"It's about justice - something I care greatly about," he said.
Fueling his fight for justice was the murder of his daughter, who was killed by an ex-boyfriend several years ago. Like a portion of his earlier novel, "People Like Us," the killer got off with a relatively light sentence.
The death of Dunne's daughter is ". . . what made me aware of the system. That the rights of the victims do not equate with the rights of the accused."A word of warning here. "An Inconvenient Woman" portrays a number of people who have no moral standards to speak of.
The plot involves murder, deception, adultery and various sexual perversions (including a homosexual subplot). There are lots of steamy scenes full of scantily clad actors and actresses.
The miniseries is handsomely produced and, for the most part, pretty well acted and directed. But it's the portrayal of a very trashy world and, as such, it's often trashy itself.
High class trash, but trash nonetheless.
Dunne is happy with the way TV treated his novel this time
Dominick Dunne says he's "quite pleased" with the television adaptation of his novel "An Inconvenient Woman." And that's high praise from a man who hasn't always been happy with what's happened to his books after he's sold them to TV producers.
He's still fuming about "People Like Us," which showed up as an NBC miniseries last season. And he still hasn't been able to watch all of that one.
"I couldn't," he said. "It made me so crazed I never looked at it all the way through."
The television writers took a subplot in the book - the story of a writer whose daughter is murdered by her boyfriend - and turned it into the main plot. What made the adaptation even more difficult for Dunne to accept is that that part of the story was based on the real-life murder of his own daughter.
"Everything went wrong," he said. "That was the television `Bonfire of the Vanities.' "
But Dunne said that with "An Inconvenient Woman," "Never have I, as the author of the book, been so wonderfully treated."
The author of the teleplay, John Pielmeier, wrote the play and the screenplay for "Agnes of God."
"He was very secure in his own talent," Dunne said in obvious reference to other, less-secure writers. "He really honored my book. He was sure enough of himself that, when he could keep what was in the book he did."
Dunne has nothing but praise for ABC Productions chief Brandon Stoddard.
"I think that's the difference (between `Woman' and `People')," he said. "Brandon is at the very top of ABC. At the other one (NBC), the producers didn't have the entre to the top people. It went through three or four levels of lower-echelon executives, all giving input.
"You can't have this many people giving their input. Then it turns out like it turned out."

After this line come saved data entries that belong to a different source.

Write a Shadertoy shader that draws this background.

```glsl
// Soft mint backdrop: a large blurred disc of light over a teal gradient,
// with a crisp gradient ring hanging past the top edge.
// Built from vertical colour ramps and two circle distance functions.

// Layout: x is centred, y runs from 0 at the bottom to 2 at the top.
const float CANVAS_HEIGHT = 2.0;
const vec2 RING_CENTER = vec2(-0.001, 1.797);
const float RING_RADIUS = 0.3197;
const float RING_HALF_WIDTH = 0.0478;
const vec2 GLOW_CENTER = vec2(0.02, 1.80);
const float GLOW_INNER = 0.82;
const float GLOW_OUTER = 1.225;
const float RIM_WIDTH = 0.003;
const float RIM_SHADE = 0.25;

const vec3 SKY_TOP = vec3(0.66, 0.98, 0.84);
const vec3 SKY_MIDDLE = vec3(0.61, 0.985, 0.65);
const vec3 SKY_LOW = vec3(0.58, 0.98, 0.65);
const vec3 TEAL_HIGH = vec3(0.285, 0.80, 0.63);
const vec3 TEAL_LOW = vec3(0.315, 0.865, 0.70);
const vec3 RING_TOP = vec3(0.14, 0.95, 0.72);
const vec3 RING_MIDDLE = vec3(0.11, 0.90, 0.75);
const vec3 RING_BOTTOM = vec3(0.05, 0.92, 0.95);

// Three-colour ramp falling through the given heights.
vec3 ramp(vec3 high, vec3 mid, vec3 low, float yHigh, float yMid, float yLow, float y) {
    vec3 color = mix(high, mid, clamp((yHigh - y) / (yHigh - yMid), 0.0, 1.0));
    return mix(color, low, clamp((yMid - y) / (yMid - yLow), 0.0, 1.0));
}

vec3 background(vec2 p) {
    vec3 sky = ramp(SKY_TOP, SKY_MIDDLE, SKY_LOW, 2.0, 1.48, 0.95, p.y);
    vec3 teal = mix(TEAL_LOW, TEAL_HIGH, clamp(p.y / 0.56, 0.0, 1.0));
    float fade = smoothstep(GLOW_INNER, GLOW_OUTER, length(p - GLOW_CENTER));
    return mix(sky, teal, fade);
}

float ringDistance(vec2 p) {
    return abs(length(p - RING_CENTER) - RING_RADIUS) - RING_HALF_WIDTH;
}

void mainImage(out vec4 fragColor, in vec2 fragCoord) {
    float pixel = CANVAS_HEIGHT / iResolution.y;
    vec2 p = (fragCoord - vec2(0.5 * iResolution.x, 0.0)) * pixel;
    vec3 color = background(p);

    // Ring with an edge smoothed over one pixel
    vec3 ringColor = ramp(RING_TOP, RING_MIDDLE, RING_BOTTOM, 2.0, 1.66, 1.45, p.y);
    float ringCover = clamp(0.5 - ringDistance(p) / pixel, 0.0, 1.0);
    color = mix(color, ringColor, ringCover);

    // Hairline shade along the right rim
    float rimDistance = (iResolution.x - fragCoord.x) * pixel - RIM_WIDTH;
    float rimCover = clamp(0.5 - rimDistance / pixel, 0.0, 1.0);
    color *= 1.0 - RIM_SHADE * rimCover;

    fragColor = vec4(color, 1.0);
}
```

The trials of television haven't turned Dunne off the tube, however. He has an offer to create an hourlong series for television, "Which I might do," he said. "It would be set in the world that I write in. The world of the rich and powerful." - Scott D. Pierce